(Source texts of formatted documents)
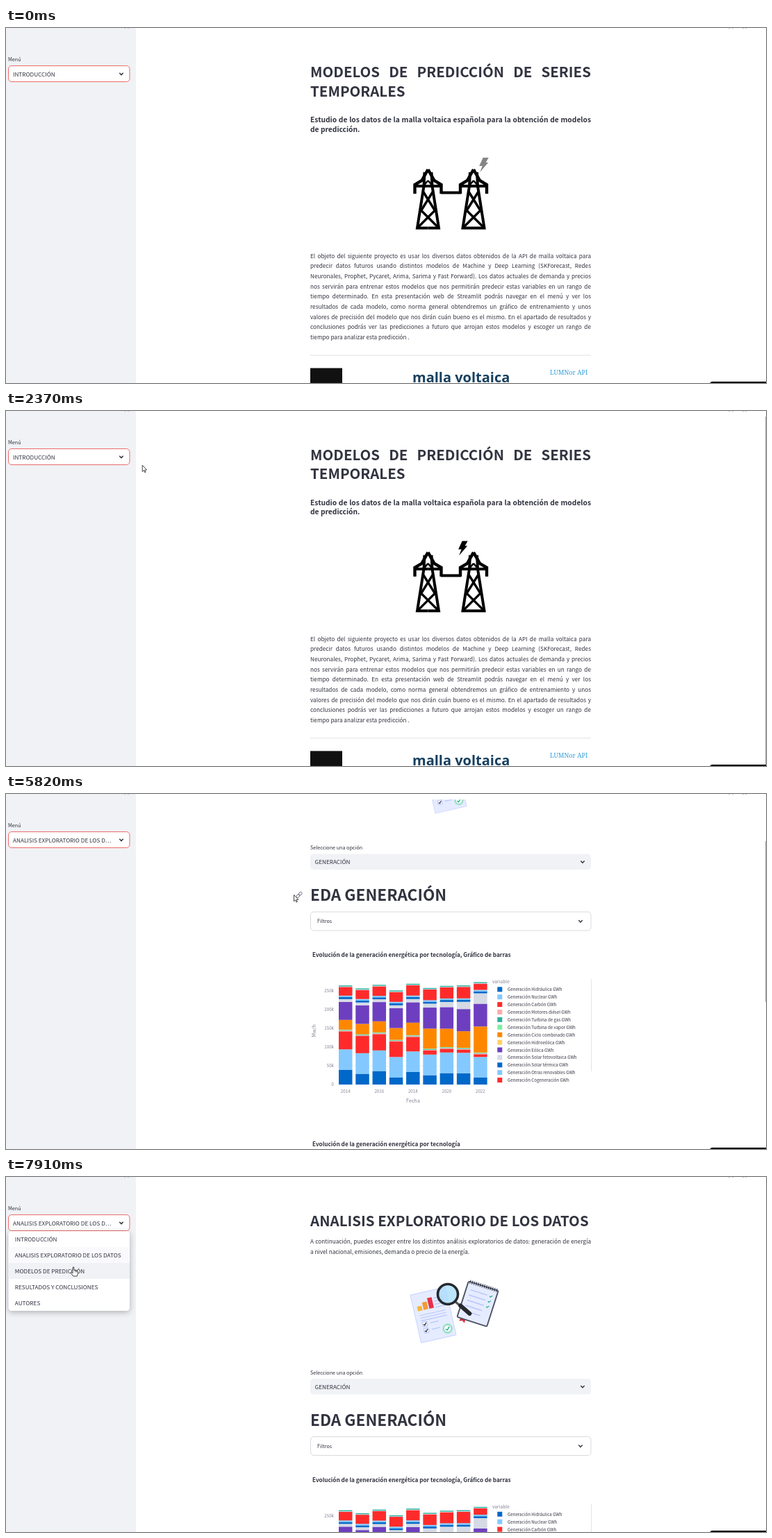
These frames come from a looping animation (1094x512 px, 7990 ms). An HTML page with a canvas:

```html
<!DOCTYPE html>
<html lang="es">
<head>
<meta charset="utf-8">
<title>Modelos de predicción</title>
<style>
html, body { margin: 0; width: 100%; height: 100%; overflow: hidden; background: #fff; }
canvas { display: block; }
</style>
</head>
<body>
<canvas id="stage" width="1094" height="512"></canvas>
<script>
const c = document.getElementById('stage').getContext('2d');
const LOOP = 7990, LEFT = 438, RIGHT = 842;
const INK = '#31333f', PALE = '#f0f2f6', GREY = '#808495';
const FAMILY = '"Noto Sans CJK JP", "Noto Sans CJK SC", "Noto Sans CJK", "Noto Sans", sans-serif';

const MENU = ['INTRODUCCIÓN', 'ANALISIS EXPLORATORIO DE LOS DATOS', 'MODELOS DE PREDICCIÓN',
  'RESULTADOS Y CONCLUSIONES', 'AUTORES'];
const BODY = [
  'El objeto del siguiente proyecto es usar los diversos datos obtenidos de la API de malla voltaica para',
  'predecir datos futuros usando distintos modelos de Machine y Deep Learning (SKForecast, Redes',
  'Neuronales, Prophet, Pycaret, Arima, Sarima y Fast Forward). Los datos actuales de demanda y precios',
  'nos servirán para entrenar estos modelos que nos permitirán predecir estas variables en un rango de',
  'tiempo determinado. En esta presentación web de Streamlit podrás navegar en el menú y ver los',
  'resultados de cada modelo, como norma general obtendremos un gráfico de entrenamiento y unos',
  'valores de precisión del modelo que nos dirán cuán bueno es el mismo. En el apartado de resultados y',
  'conclusiones podrás ver las predicciones a futuro que arrojan estos modelos y escoger un rango de',
  'tiempo para analizar esta predicción .'];
const SERIES = ['Hidráulica', 'Nuclear', 'Carbón', 'Motores diésel', 'Turbina de gas', 'Turbina de vapor',
  'Ciclo combinado', 'Hidroeólica', 'Eólica', 'Solar fotovoltaica', 'Solar térmica',
  'Otras renovables', 'Cogeneración'];
const PALETTE = ['#0068c9', '#83c9ff', '#ff2b2b', '#ffabab', '#29b09d', '#7defa1', '#ff8700',
  '#ffd16a', '#6d3fc0', '#d5dae5'];
const HYDRO = [21, 15.5, 19.5, 10, 18, 13.5, 16.5, 16, 10];

// Moves: start time, end time, destination
const SCROLL = [[480, 950, 103.5], [1950, 2380, 0], [5460, 5810, 204.5], [6080, 6440, 0]];
const MOUSE = [[60, 850, 240, 170], [850, 1640, 374, 149], [1900, 2520, 166, 66],
  [2800, 3600, 141.5, 107], [4240, 4640, 414.5, 145.5], [6500, 7050, 146, 66], [7200, 7800, 97, 130]];

const mix = (a, b, u) => a + (b - a) * u;
const clamp = u => Math.max(0, Math.min(1, u));
const ease = u => u * u * (3 - 2 * u);
const between = (t, a, b) => t >= a && t < b;
const travel = (moves, t, from) => moves.reduce((pos, [a, b, ...to]) => {
  const u = ease(clamp((t - a) / (b - a)));
  return pos.map((v, i) => mix(v, to[i], u));
}, from);
function curve(x, ...pts) {
  const i = Math.max(1, pts.findIndex(p => p[0] >= x)), [x0, y0] = pts[i - 1], [x1, y1] = pts[i];
  return mix(y0, y1, (x - x0) / (x1 - x0));
}

// Latin glyphs of this family are drawn 1.116 times larger than its nominal size
function font(size, weight = 400) { c.font = `${weight} ${size / 1.116}px ${FAMILY}`; }
function text(s, x, y, size, { weight, color = INK, align = 'left' } = {}) {
  font(size, weight);
  c.fillStyle = color;
  c.textAlign = align;
  c.fillText(s, x, y);
}
function justify(s, y, size, weight) {
  font(size, weight);
  const words = s.split(' '), sizes = words.map(w => c.measureText(w).width);
  const gap = (RIGHT - LEFT - sizes.reduce((a, b) => a + b)) / (words.length - 1);
  let x = LEFT;
  words.forEach((w, i) => { text(w, x, y, size, { weight }); x += sizes[i] + gap; });
}
function rect(x, y, w, h, fill) { c.fillStyle = fill; c.fillRect(x, y, w, h); }
function paint(fill, stroke, width = 1) {
  if (fill) { c.fillStyle = fill; c.fill(); }
  if (stroke) { c.strokeStyle = stroke; c.lineWidth = width; c.stroke(); }
}
function box(x, y, w, h, r, fill, stroke, width) {
  c.beginPath();
  c.roundRect(x, y, w, h, r);
  paint(fill, stroke, width);
}
function disc(x, y, r, fill, stroke, width) {
  c.beginPath();
  c.arc(x, y, r, 0, 7);
  paint(fill, stroke, width);
}
function trace(pts) {
  c.beginPath();
  for (let i = 0; i < pts.length; i += 2) c.lineTo(pts[i], pts[i + 1]);
}
function line(pts, color, width) { trace(pts); paint(null, color, width); }
function shape(pts, fill, stroke, width) { trace(pts); c.closePath(); paint(fill, stroke, width); }
const chevron = (x, y) => line([x - 2.7, y - 1.4, x, y + 1.4, x + 2.7, y - 1.4], INK, 1.5);
const tick = (x, y, s, color) => line([x - s, y, x - s * .3, y + s * .7, x + s, y - s * .8], color, 1.2);
function placed(x, y, angle, scale, draw) {
  c.save();
  c.translate(x, y);
  c.rotate(angle);
  c.scale(scale, scale);
  draw();
  c.restore();
}

function tower(x) {
  placed(x, 0, 0, 1, () => {
    for (const side of [-1, 1]) {
      c.save();
      c.scale(side, 1);
      line([0, 204, 9, 220, 19, 226, 19, 239], '#000', 4.4);
      line([5, 208, 6, 228, 15.5, 288.5, 0, 288.5], '#000', 4);
      line([0, 228, 20, 228], '#000', 4);
      line([6, 227, 0, 220], '#000', 2.5);
      line([7, 236, -11, 265], '#000', 3.4);
      line([11, 262, -15, 288], '#000', 3.4);
      c.restore();
    }
  });
}
function pylons(t) {
  tower(607.5);
  tower(673);
  line([626, 237.5, 655, 237.5], '#000', 4);
  const u = clamp((t + 2760) % 3090 / 2860);
  const x = 594 + 98 * u ** 1.28, y = 199 + 8.5 * Math.cos((x - 640) / 33 * Math.PI);
  c.globalAlpha = clamp(Math.min((x - 594) / 7, (692 - x) / 9));
  placed(x, y, 0, 1, () =>
    shape([-1, -10.5, 7, -10.5, 3, -3.5, 6.5, -3.5, -5.5, 10.5, -2, 1.5, -6.5, 1.5], '#000'));
  c.globalAlpha = 1;
}

function project(t, dy) {
  placed(0, dy, 0, 1, () => {
    pylons(t);
    BODY.forEach((s, i) => {
      const y = 331.8 + i * 14.67;
      if (i < BODY.length - 1) justify(s, y, 9.17);
      else text(s, LEFT, y, 9.17);
    });
    rect(LEFT, 471.5, RIGHT - LEFT, 1, '#dfe0e4');
    rect(LEFT, 490.5, 46, 40, '#111');
    c.textAlign = 'left';
    c.fillStyle = '#17405f';
    c.font = '600 20px "Noto Sans", sans-serif';
    c.fillText('malla voltaica', 585, 511);
    c.fillStyle = '#2e9bd8';
    c.font = '500 9px "Noto Serif", serif';
    c.fillText('LUMNor API', 783, 499.8);
  });
}
function intro(t) {
  justify('MODELOS DE PREDICCIÓN DE SERIES', 71, 22.9, 700);
  text('TEMPORALES', LEFT, 98.6, 22.9, { weight: 700 });
  justify('Estudio de los datos de la malla voltaica española para la obtención de modelos', 135.8, 11.46, 700);
  text('de predicción.', LEFT, 149.6, 11.46, { weight: 700 });
  project(t, 0);
}
function analysisHead() {
  text('ANALISIS EXPLORATORIO DE LOS DATOS', LEFT, 71, 22.9, { weight: 700 });
  justify('A continuación, puedes escoger entre los distintos análisis exploratorios de datos: generación de energía', 95.8, 9.17);
  text('a nivel nacional, emisiones, demanda o precio de la energía.', LEFT, 110.6, 9.17);
}

// Sheet, notepad and magnifier; u spreads them apart
function reports(u) {
  const soft = '#b9c6fb', teal = '#1aa68c', dark = '#26282d';
  const onSheet = draw => placed(mix(633.5, 615, u), mix(196.5, 199, u), -.225, mix(1, 1.12, u), draw);
  onSheet(() => {
    box(-23, -31.5, 46, 63, 1, '#e6ecff', '#ccd7ff');
    ['#f6b73c', '#f19a38', '#e8314a'].forEach((color, i) =>
      rect(-18 + i * 7.5, -9, 6, -6 - i * 4, color));
    for (let i = 0; i < 4; i++) line([5, -21 + i * 4, 18, -21 + i * 4], soft, 1.1);
    for (let i = 0; i < 3; i++) line([-17, -3 + i * 3.5, 17, -3 + i * 3.5], soft, 1);
    for (const y of [9, 17.5]) {
      box(-16, y - 3, 6, 6, 1, '#fff', soft);
      tick(-13, y, 2, INK);
      line([-6, y, 5, y], soft, 1.2);
    }
  });
  placed(mix(658, 679, u), mix(177.5, 183, u), .31 * u, mix(1, .9, u), () => {
    shape([-19, 29, -11, 29, -11, 36, -15, 33, -20, 35], '#d62b3c');
    box(-25, -30, 50, 60, 2, '#e6ecff', '#4b5164', 2);
    for (let x = -22; x < 24; x += 3.4) line([x, -33, x, -27], '#33384a', 1.2);
    for (let i = 0; i < 5; i++) {
      const y = -18 + i * 8.7;
      line([-18, y, 10, y], soft, 1.7);
      if (i < 3) tick(16.5, y, 2.2, teal);
    }
  });
  onSheet(() => {
    disc(14.1, 21.2, 7, '#b6e8d8');
    disc(14.1, 21.2, 4.9, '#fff', '#5fc6a8', .8);
    tick(14.1, 21.2, 2.7, teal);
  });
  placed(mix(674.5, 636, u), mix(159, 169, u), 0, mix(1, 1.65, u), () => {
    line([6, 6, 10, 9.5], '#50545c', 2);
    c.lineCap = 'round';
    line([11, 10, 19, 17], dark, 3.6);
    c.lineCap = 'butt';
    disc(0, 0, 8.8, 'rgba(166,220,250,.75)', dark, 2.2);
    if (u < .5) tick(0, 0, 2.5, teal);
  });
}

// Heights in series order for year i
function stack(i) {
  const coal = curve(i, [0, 26], [4, 21], [5, 6], [8, 4]);
  const gas = curve(i, [0, 14], [4, 18], [5, 29], [7, 24], [8, 37.5]);
  const cogen = curve(i, [0, 12.5], [7, 16.5], [8, 9]);
  return [HYDRO[i], 29.7, coal, 1, .8, .7, gas, 0, 26 + i * .85, 4 + 11 * (i / 8) ** 4, 2.8, 2.2, cogen];
}
function chart() {
  const base = 623.5, centred = { color: GREY, align: 'center' };
  for (let i = 0; i < 6; i++) {
    const y = base - i * 27;
    rect(476.5, y - .5, 218, 1, '#eef0f5');
    text(i ? i * 50 + 'k' : '0', 472, y + 2.4, 6.9, { color: GREY, align: 'right' });
  }
  for (let i = 0; i < HYDRO.length; i++) {
    const x = 479 + i * 24.27;
    let y = base;
    stack(i).forEach((h, j) => { y -= h; rect(x, y, 19.5, h, PALETTE[j % 10]); });
    rect(x, y - .8, 19.5, .8, PALETTE[9]);
    rect(x, y - 2.2, 19.5, 1.4, PALETTE[4]);
    if (i % 2 === 0) text(2014 + i, x + 9.7, 635.7, 6.9, centred);
  }
  text('Fecha', 586, 649.3, 8, centred);
  placed(446, 546, -Math.PI / 2, 1, () => text('Mw/h', 0, 0, 8, centred));
  text('variable', 700, 477.5, 7.4, { color: GREY });
  SERIES.forEach((s, i) => {
    const y = 486.4 + i * 10.9;
    rect(707.3, y - 3.6, 7, 7, PALETTE[i % 10]);
    text(`Generación ${s} GWh`, 722, y + 2.4, 6.9);
  });
  rect(842, 471.5, 1, 133, '#e4e5e9');
}
function explore(t, scroll) {
  analysisHead();
  reports(ease(clamp((t - 6520) / 630)));
  text('Seleccione una opción', LEFT, 284.7, 8.02);
  box(LEFT, 291, 404, 22.5, 4.5, PALE);
  text('GENERACIÓN', 444.5, 305.7, 9.17);
  chevron(830, 302.3);
  text('EDA GENERACIÓN', LEFT, 358.5, 25.2, { weight: 700 });
  if (scroll > 185) placed(422, 350, -.78, 1, () => {
    for (const x of [-5, -.5]) box(x, -1.8, 5.5, 3.6, 1.8, null, GREY);
  });
  box(438.5, 374.5, 403.5, 27, 4.5, '#fff', '#d9dade');
  text('Filtros', 448, 390.6, 8.02);
  chevron(827, 388);
  const title = 'Evolución de la generación energética por tecnología';
  text(title + ', Gráfico de barras', 441, 439.7, 9.17, { weight: 700 });
  chart();
  text(title, 441, 712, 9.17, { weight: 700 });
}

function sidebar(t, open, picked, hover) {
  rect(0, 0, 187, 512, PALE);
  text('Menú', 3, 48.2, 8.02);
  box(3.5, 54.5, 174.5, 23, 4.5, '#fff', '#ee6a69');
  text(picked ? 'ANALISIS EXPLORATORIO DE LOS D…' : MENU[0], 10, 69.6, 9.17);
  chevron(166, 66.2);
  if (between(t, 4300, 5540) || between(t, 6060, 6590)) rect(153, 60, 1, 12.5, INK);
  if (!open) return;
  c.save();
  c.shadowColor = 'rgba(0,0,0,.28)';
  c.shadowBlur = 9;
  c.shadowOffsetY = 2;
  box(3.5, 78, 174.5, 115, 4.5, '#fff');
  c.restore();
  MENU.forEach((s, i) => {
    const y = 78 + i * 23;
    if (i === hover) rect(3.5, y, 174.5, 23, PALE);
    else if (i === picked) rect(3.5, y, 174.5, 23, '#fafafc');
    text(s, 12.8, y + 14.8, 9.17);
  });
}

function pointer(x, y, hand) {
  const arrow = [0, 0, 0, 9.3, 2.1, 7.4, 3.6, 10.6, 4.9, 10, 3.5, 7, 6.3, 6.8];
  const palm = [-.8, 0, .8, 0, 1, 4.5, 6.2, 5.5, 6.5, 9, 5.2, 13, -.3, 13, -3.8, 8, -2.8, 7, -.8, 8.6];
  placed(x, y, 0, 1, () => {
    c.lineJoin = 'round';
    shape(hand ? palm : arrow, '#fff', '#333', .9);
    if (hand) for (const d of [2.7, 4.5]) line([d, 5, d, 7.5], '#333', .7);
  });
}

function edges(t, scroll) {
  const mark = '#c4c5ca';
  for (const x of [170, 175, 1040, 1045, 1060, 1064]) rect(x, 0, 2, 1, mark);
  if (between(t, 4300, 5100)) {
    for (const x of [911.5, 918]) disc(x, 0, 2.6, null, '#8f929b');
    rect(988, 0, 3, 1, mark);
  }
  let top = 8, len = 0;
  if (between(t, 480, 2550)) { top += scroll * .58; len = 512 - top; }
  else if (between(t, 4300, 5000)) len = 470;
  else if (between(t, 5000, 7050)) { top += scroll * .293; len = 206 + scroll * .127; }
  rect(1093, top, 1, len, '#a9abb2');
  box(1013, 510, 90, 8, 4, '#000');
}

function draw(t) {
  const [scroll] = travel(SCROLL, t, [0]), [mx, my] = travel(MOUSE, t, [560, 516]);
  const open = between(t, 2590, 4240) || t >= 7130;
  const picked = t >= 4240 ? 1 : 0;
  rect(0, 0, 1094, 512, '#fff');
  c.save();
  c.beginPath();
  c.rect(187, 8, 907, 504);
  c.clip();
  c.translate(0, -scroll);
  if (t < 4450) intro(t);
  else if (t < 5000) { analysisHead(); project(t, -46.8); }
  else explore(t, scroll);
  c.restore();
  sidebar(t, open, picked, Math.floor((my - 78) / 23));
  edges(t, scroll);
  const hand = mx < 178 && between(my, 54, open ? 193 : 78);
  pointer(mx, my, hand);
}

const start = performance.now();
function loop() {
  draw((performance.now() - start) % LOOP);
  requestAnimationFrame(loop);
}
loop();
</script>
</body>
</html>
```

== PROBLEM DESCRIPTION ==
The lines in the entries above that carry the word "escoger" must be copied.

== YOUR SOLUTION ==
  'conclusiones podrás ver las predicciones a futuro que arrojan estos modelos y escoger un rango de',
  justify('A continuación, puedes escoger entre los distintos análisis exploratorios de datos: generación de energía', 95.8, 9.17);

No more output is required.